In mitigation, the board noted that some of the respondent's prior disciplinary offenses were remote in time. Id. at 9.32(m). The respondent's personal problems, id. at 9.32(c), and physical disabilities, id. at 9.22(h), which were caused by the automobile accident were found to be important factors in mitigation. We nevertheless conclude that the mitigating factors, when balanced against the aggravating factors, are insufficient to justify a sanction less than public censure. Accordingly, we accept the recommendation of the hearing panel in No. 91SA351.


In No. 91SA336 it is hereby ordered that Joseph P. Genchi be suspended from the practice of law for six months, effective thirty days after the issuance of this opinion. See C.R.C.P. 241.21(a). It is also ordered that Genchi be publicly censured for his misconduct in No. 91SA351. It is further ordered that Genchi pay the combined certified costs of these two proceedings in the amount of $2,865.30 within ninety days after the announcement of this opinion to the Supreme Court Grievance Committee, 600 Seventeenth Street, Suite 500-S, Dominion Plaza, Denver, Colorado 80202.


[1] The respondent and his wife were seriously injured in an automobile accident in August 1989. Accordingly, no evidence regarding the respondent's practice of seeking continuances was presented to the hearing board for the period of time between July 1, 1989, and January 1, 1990.

[2] In addition to the evidence of the respondent's specific conduct in seeking continuances or extensions of time, the deputy disciplinary counsel also introduced statistical evidence of the respondent's practice of seeking continuances or extensions in trial and appellate courts between 1975 and 1985. As one of the members of the hearing board pointed out in a separate concurrence to the board's report, it is unclear what the statistical evidence proves, or fails to prove. Our conclusion that the respondent violated the Code of Professional Responsibility is not based on the statistical evidence presented by the deputy disciplinary counsel.

[3] The respondent filed in this court a motion to dismiss or remand the proceedings in No. 91SA336 to the hearing panel. He alleges that the hearing panel acted without subject-matter jurisdiction when it met on August 3, 1991, to consider the hearing board's report since the time period for filing objections to the report had not yet expired.

By his own admission, however, the respondent received the hearing board's report on July 22, 1991. A party must file any objections within ten days of receipt of the report. C.R.C.P. 241.15(a). Since the time period for filing objections begins to run only upon a party's actual receipt of the report, there is no merit to the respondent's contention that the ten-day period is extended by three additional days if the report is sent by mail. Cf. C.R.C.P. 6(e) (allowing three additional days for a party to take prescribed action when service of certain documents is made by mail; under C.R.C.P. 5(b) such service is complete upon mailing). The respondent's objections were therefore due on August 1, 1991. The objections that the respondent filed on August 6, 1991 were untimely and the hearing panel's meeting on August 3 was not improper. The respondent's motion to dismiss or remand the proceedings is denied.

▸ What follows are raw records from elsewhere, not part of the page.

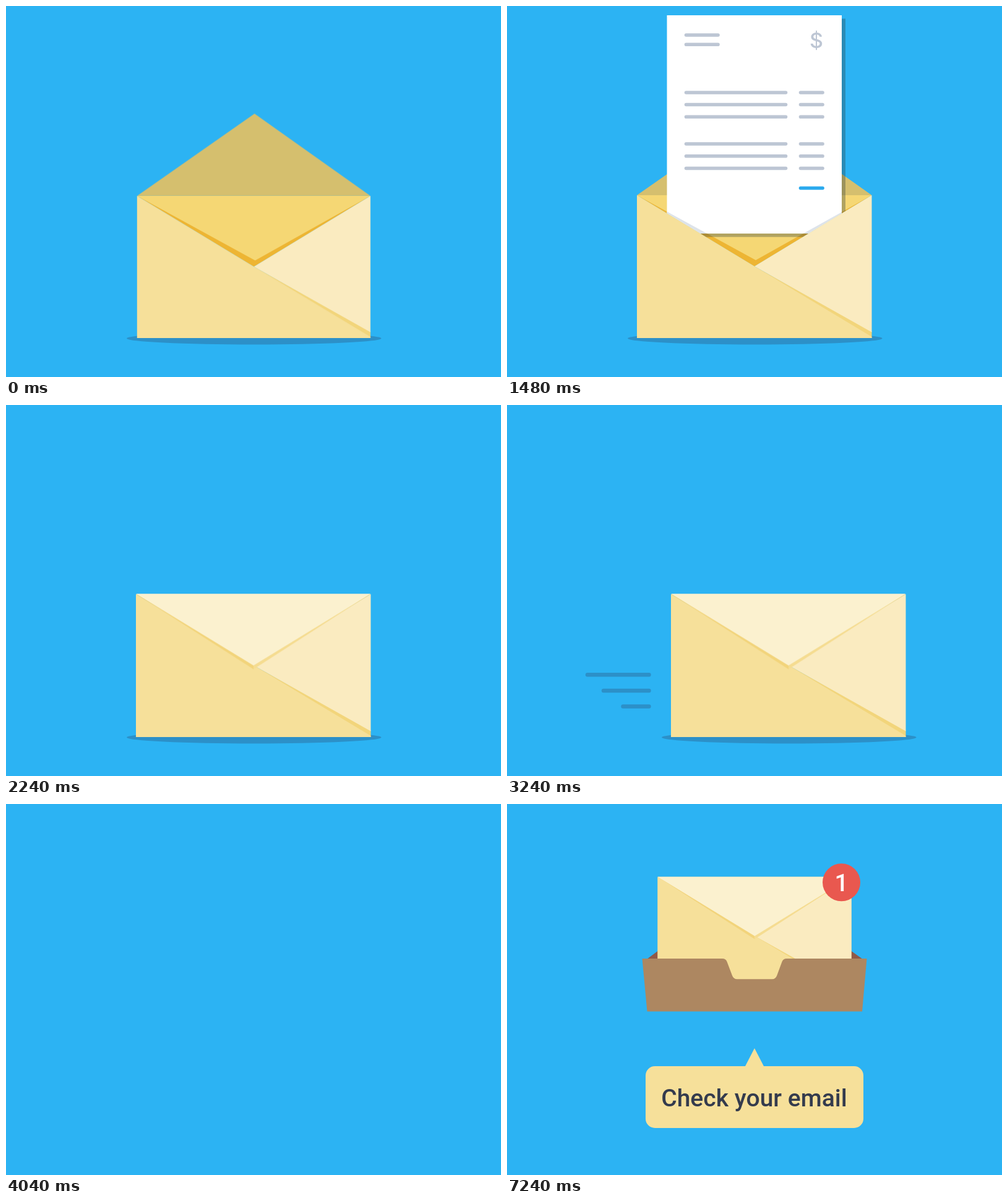
An HTML page that plays this animation: 800x600 px, repeating every 9.24 s.

```html
<!DOCTYPE html>
<html lang="en">
<head>
<meta charset="utf-8">
<title>Check your email</title>
<style>
  html, body { margin: 0; width: 100%; height: 100%; overflow: hidden; background: #2cb3f3; }
  svg { display: block; width: 100vw; height: 100vh; }

  /* One shared 9240 ms clock; every scene holds its pose until the next key. */
  .anim { animation: 9240ms step-end -4ms infinite both; }
  .slide { animation-name: slide; }
  .settle { animation-name: settle; }
  .drop { animation-name: drop; }
  .back { animation-name: back; }
  .front { animation-name: front; }
  .speed { animation-name: speed; }
  .tray { animation-name: tray; }
  .badge { animation-name: badge; }
  .tip { animation-name: tip; }

  @keyframes settle {
    0% { transform: matrix(.994, 0, 0, .9957, 3.06, 2.33); }
    10.8225%, 100% { transform: none; }
  }
  @keyframes drop {
    0% { transform: translateY(-900px); }
    10.8225% { transform: translateY(-660px); animation-timing-function: steps(11, end); }
    20.346%, 100% { transform: none; }
  }
  @keyframes back {
    0% { transform: none; }
    20.346% { transform: scaleY(.87); }
    20.996% { transform: scaleY(.645); }
    21.645% { transform: scaleY(.27); }
    22.294%, 100% { transform: scaleY(0); }
  }
  @keyframes front {
    0% { transform: scaleY(0); }
    22.294% { transform: scaleY(.165); }
    22.944% { transform: scaleY(.59); }
    23.593% { transform: scaleY(.9); }
    24.242%, 100% { transform: none; }
  }
  @keyframes slide {
    0% { transform: none; visibility: visible; }
    35.065% { transform: translateX(55px); visibility: visible; animation-timing-function: steps(8, end); }
    43.723%, 100% { transform: translateX(735px); visibility: hidden; }
  }
  @keyframes speed {
    0% { opacity: 0; }
    35.065%, 100% { opacity: 1; }
  }
  @keyframes tray {
    0% { opacity: 0; }
    54.545%, 100% { opacity: 1; }
  }
  @keyframes badge {
    0% { opacity: 0; }
    65.368%, 100% { opacity: 1; }
  }
  @keyframes tip {
    0% { opacity: 0; }
    78.355%, 100% { opacity: 1; }
  }

  .bars { fill: none; stroke: #bdc6d4; stroke-width: 5.6; stroke-linecap: round; }
  .dollar { font: 500 34px Inter, sans-serif; fill: #bdc6d4; text-anchor: middle; }
  .label { font: 500 39px Roboto, sans-serif; text-anchor: middle; }
</style>
</head>
<body>
<svg viewBox="0 0 800 600">
  <defs>
    <g id="pocket">
      <path fill="#f2d57b" d="M400 421L589.5 526V537H560Z"/>
      <path fill="#faebc0" d="M589.5 306L400 421L589.5 527.5Z"/>
      <path fill="#f6e09a" d="M210 306L400 421L589.5 535V537H210Z"/>
    </g>
    <g id="lid">
      <path fill="#f2d47b" d="M210 0L400 122V110Z"/>
      <path fill="#f5dc91" d="M589.5 0L400 122V110Z"/>
      <path fill="#fbf1cf" d="M210 0H589.5L400 116Z"/>
    </g>
    <path id="lip" d="M210 306L402 411L589.5 306L400 421Z"/>
    <clipPath id="sheet">
      <rect class="anim drop" x="258.5" y="315" width="282.5" height="353"/>
    </clipPath>
    <clipPath id="mouth">
      <path d="M0 -10H800V306H589.5L400 421L210 306H0Z"/>
    </clipPath>
  </defs>

  <g class="anim slide">
    <ellipse cx="400.8" cy="537.5" rx="205.7" ry="10" fill="#2c90c8"/>
    <path class="anim speed" d="M75 436.3H174.5M101 462H174.5M132.500 487.500H174.5"
      fill="none" stroke="#2c90c8" stroke-width="6.4" stroke-linecap="round"/>
    <g class="anim settle">
      <g transform="translate(0 306)">
        <path class="anim back" fill="#d5bf6e" d="M210 0L401 -133.500L589.5 0Z"/>
      </g>
      <path fill="#f5d774" d="M210 306H589.5L400 421Z"/>
      <use href="#lip" fill="#edb533"/>
      <g clip-path="url(#mouth)">
        <g class="anim drop">
          <rect x="264" y="320.500" width="283" height="353" fill="#283c3c" fill-opacity=".33"/>
          <rect x="258.5" y="315" width="282.5" height="353" fill="#fff"/>
          <path class="bars" d="M289.500 347H341M289.500 362.300H341
            M289.500 440H450.500M474.500 440H510M289.500 459.500H450.500M474.500 459.500H510
            M289.500 479.300H450.500M474.500 479.300H510M289.500 523H450.500M474.500 523H510
            M289.500 542.800H450.500M474.500 542.800H510M289.500 562.500H450.500M474.500 562.500H510"/>
          <path class="bars" style="stroke:#2caaee" d="M474.500 594.500H510"/>
          <text class="dollar" x="500" y="368.300">$</text>
        </g>
        <g clip-path="url(#sheet)"><use href="#lip" fill="#dde3ea"/></g>
      </g>
      <use href="#pocket"/>
      <g transform="translate(0 305.3)">
        <g class="anim front"><use href="#lid"/></g>
      </g>
    </g>
  </g>

  <g class="anim tray">
    <path fill="#8f5a48" d="M226 251L244 237.500H556L575 251Z"/>
    <g transform="translate(243.500 117.800) scale(.825) translate(-210 -305.300)">
      <path fill="#f6e09a" d="M210 305.300H589.500V537H210Z"/>
      <use href="#pocket"/>
      <use href="#lid" y="305.300"/>
    </g>
    <path fill="#ad8761" d="M218.500 250H348Q353.500 250 355.500 255L364 277.500Q366.200 283.300 372 283.300H428.500
      Q434 283.300 436.200 277.500L444.500 255Q446.500 250 452 250H581.500L574 335.500H226.500Z"/>
  </g>

  <g class="anim badge">
    <circle cx="540.5" cy="126.7" r="30.5" fill="#e9584f"/>
    <text class="label" x="540.5" y="141" fill="#fff">1</text>
  </g>

  <g class="anim tip">
    <path fill="#f6e09a" d="M400 395L415.500 425H384.500Z"/>
    <rect x="224" y="424" width="352" height="100" rx="15" fill="#f6e09a"/>
    <text class="label" x="399.500" y="488.500" fill="#343b4d">Check your email</text>
  </g>
</svg>
</body>
</html>
```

[4] The respondent requested, and was granted, an extension of time in which to file exceptions. No exceptions were ever filed, however.